» **EXERCISE**: Reprint every line of the data, keeping each character intact.

» **DATASET RECORDS**:
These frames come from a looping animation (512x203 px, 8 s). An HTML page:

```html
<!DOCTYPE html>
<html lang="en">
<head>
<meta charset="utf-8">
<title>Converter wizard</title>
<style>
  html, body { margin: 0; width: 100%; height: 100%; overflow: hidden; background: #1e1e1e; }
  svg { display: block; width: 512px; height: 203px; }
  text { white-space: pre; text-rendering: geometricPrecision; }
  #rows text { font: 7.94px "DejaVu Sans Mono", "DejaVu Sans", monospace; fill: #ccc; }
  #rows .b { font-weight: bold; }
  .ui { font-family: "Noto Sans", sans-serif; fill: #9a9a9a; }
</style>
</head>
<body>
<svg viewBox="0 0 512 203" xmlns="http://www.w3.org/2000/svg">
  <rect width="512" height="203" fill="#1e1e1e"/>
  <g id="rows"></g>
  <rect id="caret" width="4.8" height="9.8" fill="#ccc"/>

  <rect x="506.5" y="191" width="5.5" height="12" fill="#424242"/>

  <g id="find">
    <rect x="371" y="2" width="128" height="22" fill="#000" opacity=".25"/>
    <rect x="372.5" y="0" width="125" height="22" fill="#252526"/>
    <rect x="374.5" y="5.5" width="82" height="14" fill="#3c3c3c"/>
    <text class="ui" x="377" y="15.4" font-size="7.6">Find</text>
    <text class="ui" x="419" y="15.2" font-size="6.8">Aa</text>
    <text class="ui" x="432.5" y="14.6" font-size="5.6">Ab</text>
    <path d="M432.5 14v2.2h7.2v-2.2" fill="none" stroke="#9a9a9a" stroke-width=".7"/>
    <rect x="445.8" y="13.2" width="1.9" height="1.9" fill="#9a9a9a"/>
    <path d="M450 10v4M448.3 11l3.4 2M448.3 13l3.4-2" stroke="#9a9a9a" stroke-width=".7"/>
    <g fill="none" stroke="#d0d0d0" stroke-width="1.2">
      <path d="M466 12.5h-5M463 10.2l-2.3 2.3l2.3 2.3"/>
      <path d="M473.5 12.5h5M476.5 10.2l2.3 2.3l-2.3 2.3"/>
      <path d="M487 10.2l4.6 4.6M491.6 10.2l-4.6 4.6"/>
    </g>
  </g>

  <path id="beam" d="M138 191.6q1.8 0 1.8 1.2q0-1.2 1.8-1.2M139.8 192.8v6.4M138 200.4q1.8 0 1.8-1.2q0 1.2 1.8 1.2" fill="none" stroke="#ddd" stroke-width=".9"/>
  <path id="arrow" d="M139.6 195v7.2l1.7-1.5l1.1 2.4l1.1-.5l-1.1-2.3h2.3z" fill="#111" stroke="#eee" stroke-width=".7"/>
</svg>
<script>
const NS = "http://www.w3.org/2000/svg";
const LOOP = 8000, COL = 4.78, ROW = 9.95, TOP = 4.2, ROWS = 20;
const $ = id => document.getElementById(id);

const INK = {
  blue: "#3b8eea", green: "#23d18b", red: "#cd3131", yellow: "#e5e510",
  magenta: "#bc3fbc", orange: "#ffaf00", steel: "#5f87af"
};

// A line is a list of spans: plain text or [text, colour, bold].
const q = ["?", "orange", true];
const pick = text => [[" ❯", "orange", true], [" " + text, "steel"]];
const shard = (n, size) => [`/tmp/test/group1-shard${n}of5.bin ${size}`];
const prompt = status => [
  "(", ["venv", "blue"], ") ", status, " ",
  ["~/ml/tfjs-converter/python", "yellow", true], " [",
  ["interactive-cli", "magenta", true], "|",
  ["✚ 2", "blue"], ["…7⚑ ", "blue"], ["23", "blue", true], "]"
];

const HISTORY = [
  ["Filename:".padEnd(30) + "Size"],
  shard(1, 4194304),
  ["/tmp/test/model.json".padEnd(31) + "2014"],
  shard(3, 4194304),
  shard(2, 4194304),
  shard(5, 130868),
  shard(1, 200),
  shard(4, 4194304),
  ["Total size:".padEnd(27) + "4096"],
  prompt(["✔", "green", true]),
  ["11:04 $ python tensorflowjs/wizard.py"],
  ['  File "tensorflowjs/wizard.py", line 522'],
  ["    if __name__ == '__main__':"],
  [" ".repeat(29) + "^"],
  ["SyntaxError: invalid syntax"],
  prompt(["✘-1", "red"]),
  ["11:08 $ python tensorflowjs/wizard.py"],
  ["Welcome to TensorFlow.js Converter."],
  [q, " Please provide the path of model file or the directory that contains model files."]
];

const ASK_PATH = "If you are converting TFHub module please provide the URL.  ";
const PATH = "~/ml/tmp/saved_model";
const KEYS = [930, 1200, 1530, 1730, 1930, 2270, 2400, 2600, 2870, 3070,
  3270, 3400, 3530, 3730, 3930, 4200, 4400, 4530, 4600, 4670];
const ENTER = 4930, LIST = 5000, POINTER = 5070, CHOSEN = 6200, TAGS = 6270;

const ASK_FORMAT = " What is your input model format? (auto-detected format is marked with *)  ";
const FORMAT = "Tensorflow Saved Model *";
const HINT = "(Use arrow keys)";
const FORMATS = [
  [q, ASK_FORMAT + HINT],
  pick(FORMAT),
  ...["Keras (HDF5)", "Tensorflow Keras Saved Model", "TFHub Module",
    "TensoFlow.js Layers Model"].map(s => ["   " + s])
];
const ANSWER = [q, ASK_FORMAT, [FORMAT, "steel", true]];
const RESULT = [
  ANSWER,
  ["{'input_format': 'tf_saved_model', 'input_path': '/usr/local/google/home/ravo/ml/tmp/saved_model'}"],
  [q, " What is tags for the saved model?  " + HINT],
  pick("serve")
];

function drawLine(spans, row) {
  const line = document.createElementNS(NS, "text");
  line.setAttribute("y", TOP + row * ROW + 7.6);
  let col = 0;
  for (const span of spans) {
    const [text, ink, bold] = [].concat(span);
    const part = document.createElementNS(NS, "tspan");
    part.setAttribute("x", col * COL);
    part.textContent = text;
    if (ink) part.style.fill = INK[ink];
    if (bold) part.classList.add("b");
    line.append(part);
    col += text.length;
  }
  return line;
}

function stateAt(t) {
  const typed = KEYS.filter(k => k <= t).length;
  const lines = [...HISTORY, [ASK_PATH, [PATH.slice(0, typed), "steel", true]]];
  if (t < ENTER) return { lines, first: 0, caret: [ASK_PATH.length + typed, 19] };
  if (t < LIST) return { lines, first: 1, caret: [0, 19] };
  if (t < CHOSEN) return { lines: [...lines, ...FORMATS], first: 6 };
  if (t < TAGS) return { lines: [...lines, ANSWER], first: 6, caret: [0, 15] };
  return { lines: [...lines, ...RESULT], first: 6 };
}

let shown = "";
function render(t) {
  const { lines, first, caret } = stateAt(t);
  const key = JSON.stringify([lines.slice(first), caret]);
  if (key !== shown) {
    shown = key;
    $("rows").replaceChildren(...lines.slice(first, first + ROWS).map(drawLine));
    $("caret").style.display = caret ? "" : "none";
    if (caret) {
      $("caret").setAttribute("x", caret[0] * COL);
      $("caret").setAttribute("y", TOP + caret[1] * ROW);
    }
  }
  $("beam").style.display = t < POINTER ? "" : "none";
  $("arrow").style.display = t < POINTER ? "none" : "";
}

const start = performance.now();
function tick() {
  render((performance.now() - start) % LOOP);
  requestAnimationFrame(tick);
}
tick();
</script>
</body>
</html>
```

» **SOLUTION**:
These frames come from a looping animation (512x203 px, 8 s). An HTML page:

```html
<!DOCTYPE html>
<html lang="en">
<head>
<meta charset="utf-8">
<title>Converter wizard</title>
<style>
  html, body { margin: 0; width: 100%; height: 100%; overflow: hidden; background: #1e1e1e; }
  svg { display: block; width: 512px; height: 203px; }
  text { white-space: pre; text-rendering: geometricPrecision; }
  #rows text { font: 7.94px "DejaVu Sans Mono", "DejaVu Sans", monospace; fill: #ccc; }
  #rows .b { font-weight: bold; }
  .ui { font-family: "Noto Sans", sans-serif; fill: #9a9a9a; }
</style>
</head>
<body>
<svg viewBox="0 0 512 203" xmlns="http://www.w3.org/2000/svg">
  <rect width="512" height="203" fill="#1e1e1e"/>
  <g id="rows"></g>
  <rect id="caret" width="4.8" height="9.8" fill="#ccc"/>

  <rect x="506.5" y="191" width="5.5" height="12" fill="#424242"/>

  <g id="find">
    <rect x="371" y="2" width="128" height="22" fill="#000" opacity=".25"/>
    <rect x="372.5" y="0" width="125" height="22" fill="#252526"/>
    <rect x="374.5" y="5.5" width="82" height="14" fill="#3c3c3c"/>
    <text class="ui" x="377" y="15.4" font-size="7.6">Find</text>
    <text class="ui" x="419" y="15.2" font-size="6.8">Aa</text>
    <text class="ui" x="432.5" y="14.6" font-size="5.6">Ab</text>
    <path d="M432.5 14v2.2h7.2v-2.2" fill="none" stroke="#9a9a9a" stroke-width=".7"/>
    <rect x="445.8" y="13.2" width="1.9" height="1.9" fill="#9a9a9a"/>
    <path d="M450 10v4M448.3 11l3.4 2M448.3 13l3.4-2" stroke="#9a9a9a" stroke-width=".7"/>
    <g fill="none" stroke="#d0d0d0" stroke-width="1.2">
      <path d="M466 12.5h-5M463 10.2l-2.3 2.3l2.3 2.3"/>
      <path d="M473.5 12.5h5M476.5 10.2l2.3 2.3l-2.3 2.3"/>
      <path d="M487 10.2l4.6 4.6M491.6 10.2l-4.6 4.6"/>
    </g>
  </g>

  <path id="beam" d="M138 191.6q1.8 0 1.8 1.2q0-1.2 1.8-1.2M139.8 192.8v6.4M138 200.4q1.8 0 1.8-1.2q0 1.2 1.8 1.2" fill="none" stroke="#ddd" stroke-width=".9"/>
  <path id="arrow" d="M139.6 195v7.2l1.7-1.5l1.1 2.4l1.1-.5l-1.1-2.3h2.3z" fill="#111" stroke="#eee" stroke-width=".7"/>
</svg>
<script>
const NS = "http://www.w3.org/2000/svg";
const LOOP = 8000, COL = 4.78, ROW = 9.95, TOP = 4.2, ROWS = 20;
const $ = id => document.getElementById(id);

const INK = {
  blue: "#3b8eea", green: "#23d18b", red: "#cd3131", yellow: "#e5e510",
  magenta: "#bc3fbc", orange: "#ffaf00", steel: "#5f87af"
};

// A line is a list of spans: plain text or [text, colour, bold].
const q = ["?", "orange", true];
const pick = text => [[" ❯", "orange", true], [" " + text, "steel"]];
const shard = (n, size) => [`/tmp/test/group1-shard${n}of5.bin ${size}`];
const prompt = status => [
  "(", ["venv", "blue"], ") ", status, " ",
  ["~/ml/tfjs-converter/python", "yellow", true], " [",
  ["interactive-cli", "magenta", true], "|",
  ["✚ 2", "blue"], ["…7⚑ ", "blue"], ["23", "blue", true], "]"
];

const HISTORY = [
  ["Filename:".padEnd(30) + "Size"],
  shard(1, 4194304),
  ["/tmp/test/model.json".padEnd(31) + "2014"],
  shard(3, 4194304),
  shard(2, 4194304),
  shard(5, 130868),
  shard(1, 200),
  shard(4, 4194304),
  ["Total size:".padEnd(27) + "4096"],
  prompt(["✔", "green", true]),
  ["11:04 $ python tensorflowjs/wizard.py"],
  ['  File "tensorflowjs/wizard.py", line 522'],
  ["    if __name__ == '__main__':"],
  [" ".repeat(29) + "^"],
  ["SyntaxError: invalid syntax"],
  prompt(["✘-1", "red"]),
  ["11:08 $ python tensorflowjs/wizard.py"],
  ["Welcome to TensorFlow.js Converter."],
  [q, " Please provide the path of model file or the directory that contains model files."]
];

const ASK_PATH = "If you are converting TFHub module please provide the URL.  ";
const PATH = "~/ml/tmp/saved_model";
const KEYS = [930, 1200, 1530, 1730, 1930, 2270, 2400, 2600, 2870, 3070,
  3270, 3400, 3530, 3730, 3930, 4200, 4400, 4530, 4600, 4670];
const ENTER = 4930, LIST = 5000, POINTER = 5070, CHOSEN = 6200, TAGS = 6270;

const ASK_FORMAT = " What is your input model format? (auto-detected format is marked with *)  ";
const FORMAT = "Tensorflow Saved Model *";
const HINT = "(Use arrow keys)";
const FORMATS = [
  [q, ASK_FORMAT + HINT],
  pick(FORMAT),
  ...["Keras (HDF5)", "Tensorflow Keras Saved Model", "TFHub Module",
    "TensoFlow.js Layers Model"].map(s => ["   " + s])
];
const ANSWER = [q, ASK_FORMAT, [FORMAT, "steel", true]];
const RESULT = [
  ANSWER,
  ["{'input_format': 'tf_saved_model', 'input_path': '/usr/local/google/home/ravo/ml/tmp/saved_model'}"],
  [q, " What is tags for the saved model?  " + HINT],
  pick("serve")
];

function drawLine(spans, row) {
  const line = document.createElementNS(NS, "text");
  line.setAttribute("y", TOP + row * ROW + 7.6);
  let col = 0;
  for (const span of spans) {
    const [text, ink, bold] = [].concat(span);
    const part = document.createElementNS(NS, "tspan");
    part.setAttribute("x", col * COL);
    part.textContent = text;
    if (ink) part.style.fill = INK[ink];
    if (bold) part.classList.add("b");
    line.append(part);
    col += text.length;
  }
  return line;
}

function stateAt(t) {
  const typed = KEYS.filter(k => k <= t).length;
  const lines = [...HISTORY, [ASK_PATH, [PATH.slice(0, typed), "steel", true]]];
  if (t < ENTER) return { lines, first: 0, caret: [ASK_PATH.length + typed, 19] };
  if (t < LIST) return { lines, first: 1, caret: [0, 19] };
  if (t < CHOSEN) return { lines: [...lines, ...FORMATS], first: 6 };
  if (t < TAGS) return { lines: [...lines, ANSWER], first: 6, caret: [0, 15] };
  return { lines: [...lines, ...RESULT], first: 6 };
}

let shown = "";
function render(t) {
  const { lines, first, caret } = stateAt(t);
  const key = JSON.stringify([lines.slice(first), caret]);
  if (key !== shown) {
    shown = key;
    $("rows").replaceChildren(...lines.slice(first, first + ROWS).map(drawLine));
    $("caret").style.display = caret ? "" : "none";
    if (caret) {
      $("caret").setAttribute("x", caret[0] * COL);
      $("caret").setAttribute("y", TOP + caret[1] * ROW);
    }
  }
  $("beam").style.display = t < POINTER ? "" : "none";
  $("arrow").style.display = t < POINTER ? "none" : "";
}

const start = performance.now();
function tick() {
  render((performance.now() - start) % LOOP);
  requestAnimationFrame(tick);
}
tick();
</script>
</body>
</html>
```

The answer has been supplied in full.